# [THE DATA]

◆ ◆ ◆ ◆

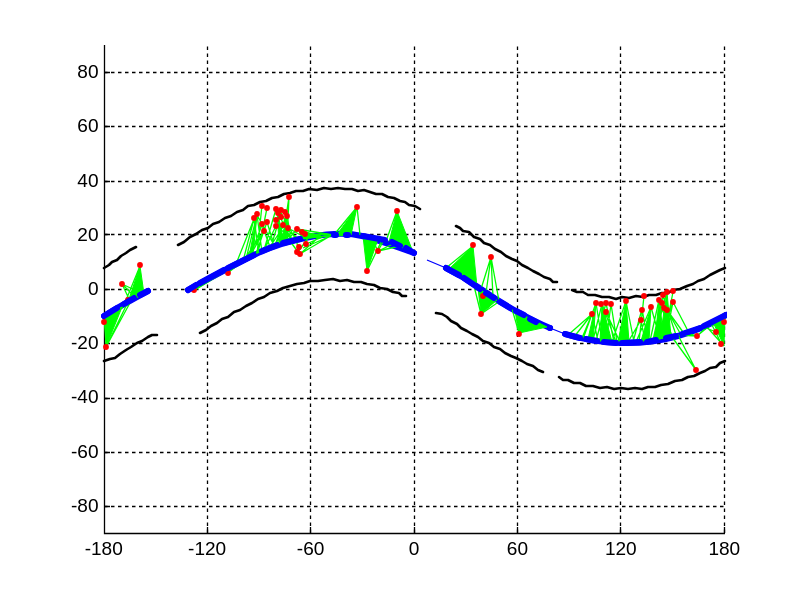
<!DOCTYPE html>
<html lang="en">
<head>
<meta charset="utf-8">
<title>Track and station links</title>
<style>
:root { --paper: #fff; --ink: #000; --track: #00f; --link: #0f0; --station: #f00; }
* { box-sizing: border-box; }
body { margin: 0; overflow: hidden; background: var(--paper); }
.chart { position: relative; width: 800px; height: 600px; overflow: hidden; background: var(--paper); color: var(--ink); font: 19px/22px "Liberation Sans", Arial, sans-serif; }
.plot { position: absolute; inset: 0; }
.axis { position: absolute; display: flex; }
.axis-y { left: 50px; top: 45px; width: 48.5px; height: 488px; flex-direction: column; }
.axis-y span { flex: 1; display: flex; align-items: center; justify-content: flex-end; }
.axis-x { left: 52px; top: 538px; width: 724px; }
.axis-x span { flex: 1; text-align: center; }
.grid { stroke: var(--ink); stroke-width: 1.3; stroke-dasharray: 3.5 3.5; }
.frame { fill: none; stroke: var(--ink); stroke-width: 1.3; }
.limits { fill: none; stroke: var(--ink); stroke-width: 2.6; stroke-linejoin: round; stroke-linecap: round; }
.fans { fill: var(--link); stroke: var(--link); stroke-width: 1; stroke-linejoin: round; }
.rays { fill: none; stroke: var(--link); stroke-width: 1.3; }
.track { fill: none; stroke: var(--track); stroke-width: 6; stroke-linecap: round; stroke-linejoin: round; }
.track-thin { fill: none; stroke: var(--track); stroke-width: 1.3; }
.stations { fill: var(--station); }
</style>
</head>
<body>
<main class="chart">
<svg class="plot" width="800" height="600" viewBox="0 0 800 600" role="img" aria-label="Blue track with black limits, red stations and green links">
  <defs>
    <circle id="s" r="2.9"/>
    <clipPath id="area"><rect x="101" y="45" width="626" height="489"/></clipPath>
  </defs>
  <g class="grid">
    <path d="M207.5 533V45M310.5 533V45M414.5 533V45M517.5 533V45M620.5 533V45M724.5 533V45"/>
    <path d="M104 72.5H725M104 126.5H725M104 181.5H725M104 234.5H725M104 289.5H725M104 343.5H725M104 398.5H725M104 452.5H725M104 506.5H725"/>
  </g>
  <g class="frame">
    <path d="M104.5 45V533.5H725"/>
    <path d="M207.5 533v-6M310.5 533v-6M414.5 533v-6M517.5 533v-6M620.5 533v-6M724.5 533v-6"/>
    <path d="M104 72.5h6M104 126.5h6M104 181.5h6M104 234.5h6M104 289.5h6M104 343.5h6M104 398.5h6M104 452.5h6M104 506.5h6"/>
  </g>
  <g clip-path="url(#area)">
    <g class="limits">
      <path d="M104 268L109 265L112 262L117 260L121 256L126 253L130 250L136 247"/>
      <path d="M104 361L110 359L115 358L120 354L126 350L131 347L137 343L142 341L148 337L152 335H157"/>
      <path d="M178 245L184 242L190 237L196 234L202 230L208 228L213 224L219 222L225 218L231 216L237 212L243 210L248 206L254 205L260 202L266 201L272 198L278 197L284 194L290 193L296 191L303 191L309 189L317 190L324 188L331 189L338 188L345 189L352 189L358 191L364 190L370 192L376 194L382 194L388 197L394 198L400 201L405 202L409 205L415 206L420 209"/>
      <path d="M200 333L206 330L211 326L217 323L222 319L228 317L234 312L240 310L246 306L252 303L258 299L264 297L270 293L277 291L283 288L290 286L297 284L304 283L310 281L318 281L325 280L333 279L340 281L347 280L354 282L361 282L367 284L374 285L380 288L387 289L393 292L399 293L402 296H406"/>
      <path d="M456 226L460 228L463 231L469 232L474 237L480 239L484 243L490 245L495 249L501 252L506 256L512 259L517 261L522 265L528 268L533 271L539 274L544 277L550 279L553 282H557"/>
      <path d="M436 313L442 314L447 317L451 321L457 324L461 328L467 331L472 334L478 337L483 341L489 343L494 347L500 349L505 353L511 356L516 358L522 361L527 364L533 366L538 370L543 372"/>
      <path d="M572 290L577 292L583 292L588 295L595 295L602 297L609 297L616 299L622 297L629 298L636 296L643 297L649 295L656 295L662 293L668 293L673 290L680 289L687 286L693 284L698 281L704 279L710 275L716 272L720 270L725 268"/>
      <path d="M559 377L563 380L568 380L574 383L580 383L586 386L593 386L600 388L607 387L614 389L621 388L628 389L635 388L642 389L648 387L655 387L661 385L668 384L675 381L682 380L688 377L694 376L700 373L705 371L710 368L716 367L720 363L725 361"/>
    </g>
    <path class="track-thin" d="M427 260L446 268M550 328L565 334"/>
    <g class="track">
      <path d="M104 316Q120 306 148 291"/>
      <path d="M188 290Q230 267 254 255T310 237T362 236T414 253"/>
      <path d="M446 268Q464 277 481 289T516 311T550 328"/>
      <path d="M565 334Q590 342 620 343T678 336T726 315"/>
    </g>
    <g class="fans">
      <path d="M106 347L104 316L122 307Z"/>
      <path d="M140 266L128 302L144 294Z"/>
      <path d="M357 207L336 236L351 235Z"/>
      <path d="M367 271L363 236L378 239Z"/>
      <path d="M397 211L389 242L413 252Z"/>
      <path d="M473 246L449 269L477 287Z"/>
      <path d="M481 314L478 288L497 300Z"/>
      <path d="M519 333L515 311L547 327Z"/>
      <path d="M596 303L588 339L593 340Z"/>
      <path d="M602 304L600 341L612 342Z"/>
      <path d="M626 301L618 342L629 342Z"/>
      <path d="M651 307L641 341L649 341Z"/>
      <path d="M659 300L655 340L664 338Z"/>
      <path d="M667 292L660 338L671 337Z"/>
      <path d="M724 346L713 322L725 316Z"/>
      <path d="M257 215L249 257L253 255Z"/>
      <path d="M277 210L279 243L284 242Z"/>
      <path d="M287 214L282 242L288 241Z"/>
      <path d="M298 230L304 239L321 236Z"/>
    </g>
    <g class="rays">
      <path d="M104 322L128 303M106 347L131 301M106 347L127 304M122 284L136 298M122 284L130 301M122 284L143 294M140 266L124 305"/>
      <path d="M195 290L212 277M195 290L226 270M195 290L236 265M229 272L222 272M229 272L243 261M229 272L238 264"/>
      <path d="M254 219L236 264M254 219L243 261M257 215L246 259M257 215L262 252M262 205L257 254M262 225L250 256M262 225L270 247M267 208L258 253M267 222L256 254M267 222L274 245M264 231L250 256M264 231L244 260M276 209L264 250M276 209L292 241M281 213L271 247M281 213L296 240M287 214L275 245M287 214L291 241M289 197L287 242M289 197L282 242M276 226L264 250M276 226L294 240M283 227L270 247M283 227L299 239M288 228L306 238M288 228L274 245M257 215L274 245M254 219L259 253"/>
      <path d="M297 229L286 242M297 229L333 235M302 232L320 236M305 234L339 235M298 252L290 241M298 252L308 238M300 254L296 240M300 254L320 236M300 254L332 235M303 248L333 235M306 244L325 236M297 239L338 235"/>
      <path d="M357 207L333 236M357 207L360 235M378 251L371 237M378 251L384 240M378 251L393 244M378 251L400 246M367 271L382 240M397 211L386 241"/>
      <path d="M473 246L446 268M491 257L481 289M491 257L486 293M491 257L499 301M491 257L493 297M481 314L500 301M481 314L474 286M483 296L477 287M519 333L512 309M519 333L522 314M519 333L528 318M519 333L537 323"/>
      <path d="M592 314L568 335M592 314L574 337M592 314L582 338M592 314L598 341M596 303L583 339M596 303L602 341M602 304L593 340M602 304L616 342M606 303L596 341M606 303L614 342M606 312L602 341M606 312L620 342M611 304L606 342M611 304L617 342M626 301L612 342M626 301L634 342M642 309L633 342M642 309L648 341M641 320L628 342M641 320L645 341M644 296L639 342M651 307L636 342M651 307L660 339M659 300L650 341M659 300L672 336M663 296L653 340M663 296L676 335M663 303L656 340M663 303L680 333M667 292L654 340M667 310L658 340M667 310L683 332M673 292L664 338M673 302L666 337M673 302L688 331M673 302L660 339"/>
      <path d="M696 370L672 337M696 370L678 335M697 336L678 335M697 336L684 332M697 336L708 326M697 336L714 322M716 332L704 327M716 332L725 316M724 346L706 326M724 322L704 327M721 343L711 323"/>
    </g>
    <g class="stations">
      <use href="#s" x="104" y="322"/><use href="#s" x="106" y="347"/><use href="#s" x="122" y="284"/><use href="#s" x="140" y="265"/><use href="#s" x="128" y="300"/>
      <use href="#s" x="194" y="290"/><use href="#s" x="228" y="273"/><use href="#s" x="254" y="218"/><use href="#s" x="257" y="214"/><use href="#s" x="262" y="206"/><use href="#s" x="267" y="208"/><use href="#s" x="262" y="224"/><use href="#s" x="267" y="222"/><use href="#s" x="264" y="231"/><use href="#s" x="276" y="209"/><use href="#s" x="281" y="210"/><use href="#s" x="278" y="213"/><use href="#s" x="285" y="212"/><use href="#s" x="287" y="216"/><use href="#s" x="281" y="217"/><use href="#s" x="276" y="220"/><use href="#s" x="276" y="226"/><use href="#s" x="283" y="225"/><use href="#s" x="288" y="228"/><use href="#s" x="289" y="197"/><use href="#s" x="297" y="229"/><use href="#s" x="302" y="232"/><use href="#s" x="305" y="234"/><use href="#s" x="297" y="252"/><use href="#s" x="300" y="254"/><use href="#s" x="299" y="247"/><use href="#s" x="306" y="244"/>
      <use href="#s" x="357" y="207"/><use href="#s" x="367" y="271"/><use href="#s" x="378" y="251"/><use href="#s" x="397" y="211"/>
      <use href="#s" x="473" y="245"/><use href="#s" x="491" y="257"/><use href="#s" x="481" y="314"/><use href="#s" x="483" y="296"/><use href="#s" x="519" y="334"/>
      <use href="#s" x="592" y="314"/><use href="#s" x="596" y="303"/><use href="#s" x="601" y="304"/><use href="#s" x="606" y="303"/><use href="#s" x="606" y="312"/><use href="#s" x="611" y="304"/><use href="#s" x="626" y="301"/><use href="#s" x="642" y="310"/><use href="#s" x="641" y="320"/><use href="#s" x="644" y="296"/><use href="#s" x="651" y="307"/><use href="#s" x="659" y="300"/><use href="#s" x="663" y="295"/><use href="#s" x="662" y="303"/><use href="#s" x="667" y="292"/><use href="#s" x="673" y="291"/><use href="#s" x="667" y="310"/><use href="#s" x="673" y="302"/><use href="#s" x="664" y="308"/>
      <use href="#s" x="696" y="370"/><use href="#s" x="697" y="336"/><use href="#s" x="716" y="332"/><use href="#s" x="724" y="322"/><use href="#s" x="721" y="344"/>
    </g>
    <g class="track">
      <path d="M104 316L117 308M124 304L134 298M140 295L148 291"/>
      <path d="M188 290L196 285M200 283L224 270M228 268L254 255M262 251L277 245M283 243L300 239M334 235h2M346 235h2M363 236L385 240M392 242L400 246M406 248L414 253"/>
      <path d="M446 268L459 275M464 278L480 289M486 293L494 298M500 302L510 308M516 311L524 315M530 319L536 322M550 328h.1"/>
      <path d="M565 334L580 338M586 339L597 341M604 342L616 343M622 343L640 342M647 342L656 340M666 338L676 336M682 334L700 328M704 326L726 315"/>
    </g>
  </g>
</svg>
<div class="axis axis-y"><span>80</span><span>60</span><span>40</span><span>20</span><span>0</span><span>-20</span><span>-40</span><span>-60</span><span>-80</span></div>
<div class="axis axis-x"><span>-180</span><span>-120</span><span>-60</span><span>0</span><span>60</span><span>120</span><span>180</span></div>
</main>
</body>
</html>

◆ ◆ ◆ ◆

# [EXERCISE GOAL]
An exact copy of the lines above, from the first through the line that holds "1; text-align: center;", is what is needed; leave the pictures out.

# [EXERCISE OUTPUT]
<!DOCTYPE html>
<html lang="en">
<head>
<meta charset="utf-8">
<title>Track and station links</title>
<style>
:root { --paper: #fff; --ink: #000; --track: #00f; --link: #0f0; --station: #f00; }
* { box-sizing: border-box; }
body { margin: 0; overflow: hidden; background: var(--paper); }
.chart { position: relative; width: 800px; height: 600px; overflow: hidden; background: var(--paper); color: var(--ink); font: 19px/22px "Liberation Sans", Arial, sans-serif; }
.plot { position: absolute; inset: 0; }
.axis { position: absolute; display: flex; }
.axis-y { left: 50px; top: 45px; width: 48.5px; height: 488px; flex-direction: column; }
.axis-y span { flex: 1; display: flex; align-items: center; justify-content: flex-end; }
.axis-x { left: 52px; top: 538px; width: 724px; }
.axis-x span { flex: 1; text-align: center; }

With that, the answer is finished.